Of the five presenters listed in the call for the meeting, Anna Wald of the University of Washington has received grants and research support from Glaxo and Roche, and received honoraria from Novartis, all of which make antiviral drugs for herpes; Zane Brown of the University of Washington gives "two to three lectures a week advocating universal herpes testing for pregnant women, earning $1,000 to $2,500 per talk" from Glaxo, according to the Journal article; Laura Riley of Brigham and Women's Hospital is secretary/treasurer of the American Herpes Foundation, a "patient advocacy" non-profit whose board contains no patients and whose $183,000 budget in 2004 was almost entirely funded by Glaxo and Roche; and Richard Whitley of the University of Alabama at Birmingham, who will lead the final session of the day on guideline writing. Whitley serves on the speakers bureaus for Glaxo and Novartis; he also serves on the board and receives stock options and compensation from the start-up firm Fermavir, which is developing next-generation drugs aimed at the herpes family of viruses. Dr. Whitley carried out these private sector activities while running NIAID's "Collaborative Antiviral Study Group," which received over $16 million in government grants in FY2004-05 to run clinical trials. An Integrity in Science project investigation did not turn up any industry ties for the fifth presenter, David Kimberlin of the University of Alabama at Birmingham. The letter inviting physicians to attend the meeting did not contain conflict-of-interest disclosure information for any of the presenters.
Odds and Ends

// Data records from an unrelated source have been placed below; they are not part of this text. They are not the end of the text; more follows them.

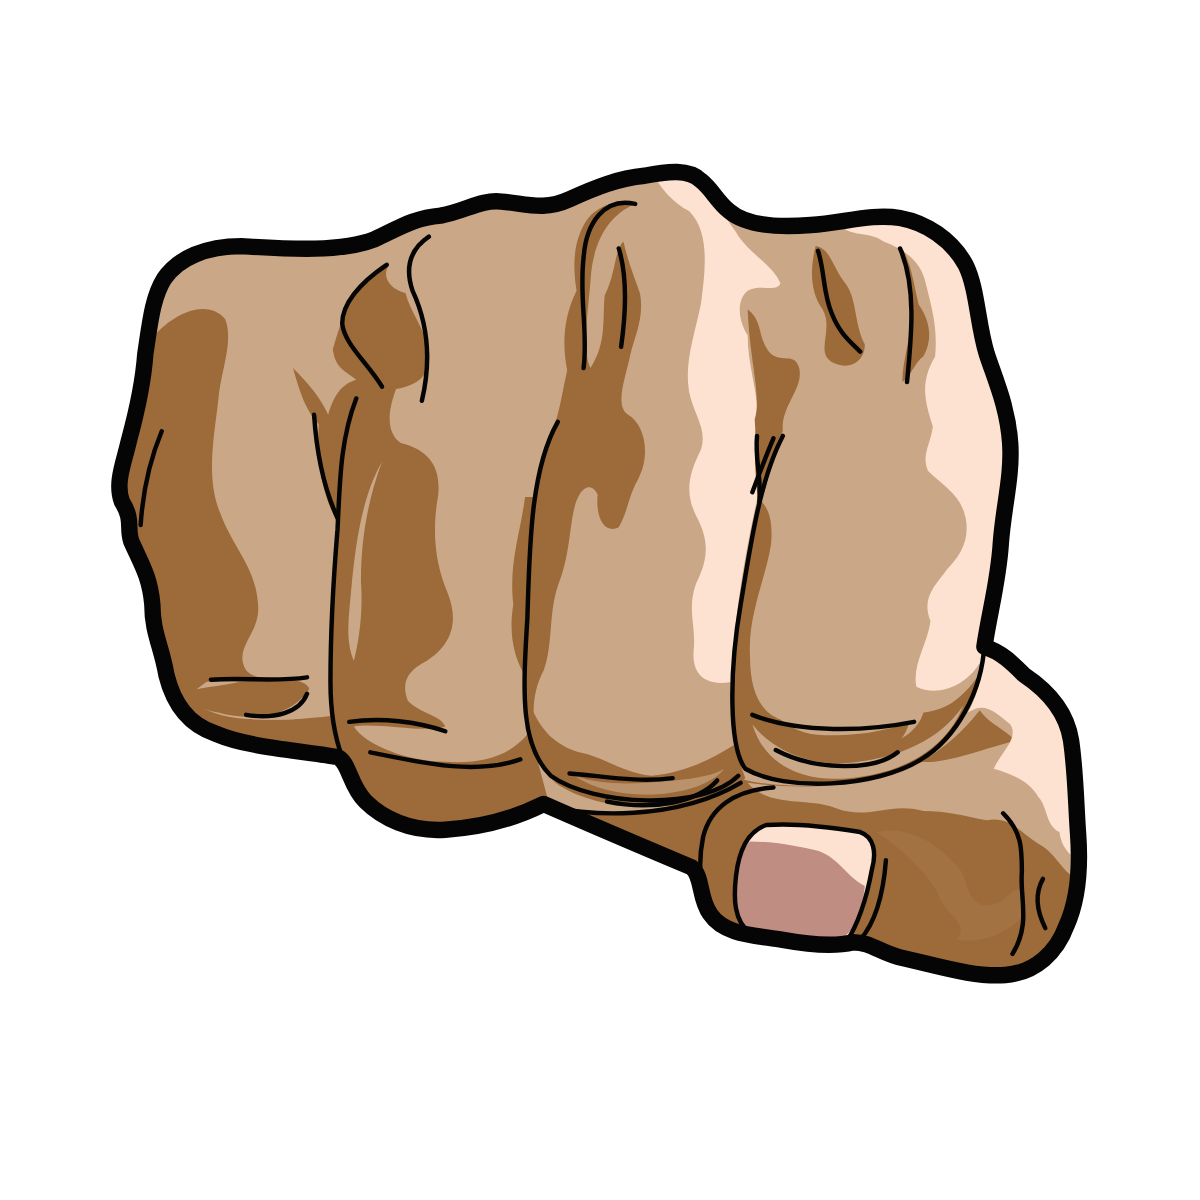
<!DOCTYPE html>
<html lang="en">
<head>
<meta charset="utf-8">
<title>Clenched fist illustration</title>
<style>
  :root {
    --paper: #ffffff;
    --ink: #050505;
    --skin: #caa887;
    --shade: #9c6b39;
    --highlight: #fee2d1;
    --nail: #c08d83;
  }
  html, body { margin: 0; background: var(--paper); overflow: hidden; }
  .canvas { display: block; width: 1200px; height: 1200px; background: var(--paper); }
  .skin { fill: var(--skin); }
  .shade { fill: var(--shade); }
  .highlight { fill: var(--highlight); }
  .nail { fill: var(--nail); }
  .lines { fill: none; stroke: var(--ink); stroke-width: 1.9; stroke-linecap: round; stroke-linejoin: round; }
  .contour { fill: none; stroke: var(--ink); stroke-width: 7; stroke-linejoin: round; }
</style>
</head>
<body>
<svg class="canvas" viewBox="0 0 512 512" role="img" aria-label="Clenched fist seen from the front">
  <defs>
    <path id="fist-shape" d="M70 119 C76 110 88 105 103 105 C120 106 145 108 160 102 C169 98 176 93 188 92 C199 90 205 85 214 86 C225 87 232 90 243 85 C254 80 264 76 275 75 C285 73 294 72 299 77 C304 81 306 86 311 90 C319 97 334 97 346 96 C360 95 372 91 384 93 C395 95 406 102 412 113 C417 123 417 138 421 151 C425 163 430 174 431 189 C432 203 428 217 427 232 C426 248 422 262 420 276 C427 278 432 283 437 288 C446 294 455 303 457 316 C459 330 459 342 460 356 C461 370 460 384 455 395 C451 406 442 415 429 416 C415 417 400 412 386 409 C376 407 372 402 364 402 C356 404 345 403 334 401 C322 399 309 399 303 390 C298 383 300 374 295 370 C276 362 257 354 232 343 C222 348 207 353 190 354 C175 355 163 349 156 342 C149 335 149 325 144 323 C127 320 106 319 92 313 C80 309 74 300 71 288 C69 276 65 270 65 258 C64 246 60 240 56 231 C54 225 57 222 52 214 C49 206 53 197 55 188 C58 177 61 165 62 151 C64 138 65 127 70 119 Z"/>
    <clipPath id="fist-clip"><use href="#fist-shape"/></clipPath>
  </defs>

  <use class="skin" href="#fist-shape"/>

  <g clip-path="url(#fist-clip)">
    <g id="outer-finger">
      <path class="shade" d="M66 143 C74 134 88 127 96 136 C100 146 94 158 93 172 C91 188 88 205 94 219 C99 233 109 242 110 257 C112 270 99 276 105 286 C110 292 125 288 133 294 C133 302 120 305 110 302 C100 300 94 298 93 304 C103 308 123 308 145 305 L148 330 L80 320 L46 230 Z"/>
      <path class="skin" d="M80 297 C90 308 108 307 122 307 C132 307 138 304 144 300 L144 290 L131 291 C120 292 98 290 88 291 Z"/>
      <path class="shade" d="M93 304 C108 308 124 306 132 294 C130 288 112 290 102 291 C94 293 84 293 78 296 C82 301 87 303 93 304 Z"/>
    </g>

    <g id="ring-finger">
      <path class="shade" d="M125 157 C132 164 137 170 140 177 C142 170 145 164 152 162 C147 158 143 157 142 149 C145 139 148 128 157 119 C161 115 164 111 166 113 C162 119 168 124 173 125 C175 133 181 140 183 149 C184 159 180 164 169 166 C166 174 164 184 171 189 C183 192 188 199 187 211 C184 228 186 241 191 253 C197 268 190 277 182 282 C174 286 171 291 174 299 C180 305 188 305 190 310 C182 313 160 308 151 310 C156 318 174 325 190 325 C205 326 218 323 226 312 L234 342 L190 360 L152 350 L141 310 L141 290 C140 265 144 240 144 222 C138 214 135 197 136 181 C131 176 128 168 125 157 Z"/>
      <path class="skin" d="M163 197 C157 213 154 230 154 248 C155 262 153 274 151 282 C147 273 149 262 150 250 C152 229 155 211 163 197 Z"/>
      <path class="shade" d="M224 212 C222 228 217 240 219 258 C217 270 219 281 225 290 L228 290 L228 212 Z"/>
    </g>

    <g id="middle-finger">
      <path class="skin" d="M236 181 C225 202 226 235 225 266 C223 300 224 320 237 331 C255 345 300 346 312 331 C316 325 313 300 314 285 L326 180 Z"/>
      <path class="shade" d="M271 87 C264 85 256 87 251 93 C245 101 244 112 246 124 C240 136 240 148 242 158 C240 167 239 174 237 180 C225 201 226 240 225 268 C223 300 224 320 237 331 C225 315 226 297 232 286 C236 275 234 262 238 250 C243 238 243 225 245 217 C247 208 252 205 255 211 C254 221 258 228 264 225 C268 218 268 212 272 205 C278 194 275 181 268 177 C262 173 267 161 269 151 C271 143 275 135 273 125 C271 119 268 112 266 103 C262 107 263 116 258 126 C257 136 259 146 252 157 C248 150 251 133 252 119 C253 104 259 92 271 87 Z"/>
      <path class="shade" d="M226 300 C231 313 238 318 247 321 C258 323 266 330 278 331 C290 330 302 325 313 318 L318 332 C299 348 256 348 237 334 C227 325 225 312 226 300 Z"/>
      <path class="skin" d="M245 331 C260 336 274 334 288 333 C297 332 304 331 309 328 C300 340 264 344 245 331 Z" opacity=".65"/>
      <path class="highlight" d="M276 70 C281 79 286 86 294 90 C303 99 301 115 299 130 C296 144 292 155 294 167 C296 177 302 183 299 192 C294 202 292 210 297 220 C303 231 302 239 297 249 C293 260 297 267 296 277 C295 287 300 293 312 291 C313 266 317 240 323 213 C323 200 321 191 323 180 C324 168 319 157 319 143 C315 137 314 128 319 124 C325 121 331 125 333 121 C330 113 319 108 314 99 C308 91 303 82 302 72 Z"/>
    </g>

    <g id="index-finger">
      <path class="highlight" d="M357 94 C361 102 370 98 377 103 C385 106 393 111 395 121 C398 133 400 140 399 152 C392 164 395 172 398 182 C397 190 393 194 396 201 C402 207 410 211 412 221 C414 231 409 238 404 243 C399 250 393 255 397 265 C396 274 389 284 391 293 C399 297 411 294 418 283 L440 230 L438 170 L412 96 Z"/>
      <path class="shade" d="M348 105 C354 106 355 113 360 120 C366 127 364 137 369 147 C369 154 363 158 356 155 C347 151 356 141 351 132 C345 124 346 113 348 105 Z"/>
      <path class="shade" d="M385 106 C389 113 390 122 392 130 C397 137 398 145 394 152 C390 155 389 160 385 163 C385 153 389 144 389 132 C389 122 386 113 385 106 Z"/>
      <path class="shade" d="M319 132 C326 137 323 145 329 151 C334 155 339 150 341 157 C343 166 333 173 334 184 C327 196 329 207 324 214 C321 202 323 190 322 179 C325 169 320 155 319 132 Z"/>
      <path class="shade" d="M324 213 C321 232 317 251 314 271 C311 295 312 321 319 328 C335 338 371 336 391 325 C406 317 416 301 419 286 C411 298 404 303 394 304 C391 314 379 320 367 317 C355 314 342 315 333 307 C325 304 320 296 320 280 C319 262 327 246 329 232 C330 220 327 216 324 213 Z"/>
      <path class="skin" d="M321 309 C331 322 350 328 366 325 C383 323 401 316 411 301 C404 319 386 330 362 332 C342 334 326 326 321 309 Z"/>
      <path class="shade" d="M329 308 C343 317 374 314 388 308 C385 320 372 326 358 325 C345 324 334 319 329 308 Z"/>
    </g>

    <g id="thumb">
      <path class="shade" d="M230 344 C258 349 291 350 315 332 C336 338 371 336 393 324 C406 316 417 301 420 274 L470 290 L470 425 L370 412 L290 392 L285 368 Z"/>
      <path class="skin" d="M319 334 C340 337 374 337 395 323 C407 315 416 302 420 276 L465 285 L465 373 C456 380 452 364 443 360 C435 355 431 348 421 350 C411 348 404 346 394 346 C379 342 371 350 357 345 C346 340 328 345 319 334 Z"/>
      <path class="shade" d="M393 325 C402 326 415 321 433 316 C429 311 422 309 418 303 C411 312 403 319 393 325 Z"/>
      <path class="highlight" d="M420 274 C420 286 417 297 413 304 C420 299 425 304 431 309 C435 315 427 321 424 328 C431 330 439 333 443 340 C447 344 446 352 452 355 C453 362 457 367 465 368 L465 280 Z"/>
      <path class="skin" d="M374 355 C386 352 399 359 407 368 C414 374 411 383 419 386 C428 388 430 379 437 379 L438 389 C432 397 420 403 408 401 C414 394 404 391 401 383 C397 374 386 363 374 355 Z" opacity=".12"/>
      <path class="highlight" d="M327 352 C340 351 355 353 367 355 C373 357 373 363 372 371 C371 382 368 393 362 401 C347 402 332 398 320 397 C313 393 313 383 314 374 C315 364 319 354 327 352 Z"/>
      <path class="nail" d="M320 359 C330 359 340 361 349 363 C358 366 361 374 369 378 C368 388 365 396 360 400 C347 401 332 398 321 397 C313 392 313 383 314 374 C315 367 317 362 320 359 Z"/>
    </g>
  </g>

  <g class="lines">
    <g id="outer-finger-lines">
      <path d="M69 184 C64 196 61 209 60 224"/>
      <path d="M90 290 C104 289 118 291 131 289"/>
      <path d="M105 305 C117 307 128 304 131 296"/>
      <path d="M134 177 C135 192 138 208 144 221"/>
    </g>
    <g id="ring-finger-lines">
      <path d="M152 170 C145 188 145 207 144 226 C142 250 141 270 141 291 C141 304 143 315 146 323"/>
      <path d="M165 113 C153 121 146 130 146 138 C147 147 157 155 163 165"/>
      <path d="M183 101 C174 107 173 115 176 124 C183 139 184 154 180 171"/>
      <path d="M149 308 C163 306 178 308 190 312"/>
      <path d="M158 321 C178 325 202 331 222 324"/>
    </g>
    <g id="middle-finger-lines">
      <path d="M238 180 C226 201 226 235 225 264 C223 296 222 318 235 331 C253 344 300 346 315 331"/>
      <path d="M271 87 C258 84 250 95 249 110 C247 127 251 142 249 157"/>
      <path d="M264 106 C268 119 267 134 265 148"/>
      <path d="M243 330 C257 331 271 334 287 332"/>
      <path d="M259 342 C279 346 298 342 306 333"/>
      <path d="M230 343 C250 349 289 350 316 334"/>
    </g>
    <g id="index-finger-lines">
      <path d="M334 186 C324 205 320 234 316 258 C311 287 311 319 318 328 C335 338 374 336 393 324 C408 315 419 295 420 275"/>
      <path d="M323 186 C322 196 325 204 324 214"/>
      <path d="M330 187 C327 194 324 202 321 210"/>
      <path d="M349 107 C352 116 351 125 355 134 C358 142 363 146 367 150"/>
      <path d="M384 106 C391 122 389 143 387 163"/>
      <path d="M321 305 C341 313 370 312 390 308"/>
      <path d="M331 320 C348 329 373 329 383 321"/>
    </g>
    <g id="thumb-lines">
      <path d="M330 336 C313 337 303 345 300 357 C298 367 298 377 303 389"/>
      <path d="M327 352 C340 351 355 353 367 355 C373 357 374 364 372 371 C370 382 367 393 361 402 M327 352 C318 355 315 365 314 374 C313 383 313 393 320 398"/>
      <path d="M378 367 C377 380 374 393 367 401"/>
      <path d="M428 347 C436 355 436 362 436 372 C435 383 440 394 432 407"/>
      <path d="M445 375 C441 382 443 390 446 396"/>
    </g>
  </g>

  <use class="contour" href="#fist-shape"/>
</svg>
</body>
</html>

The Henry Ford Health System in Detroit will prohibit drug industry sales representatives from offering free gifts, lunches or other perks to its physicians. The detailers must also schedule appointments and pay a $100 certification fee before visiting.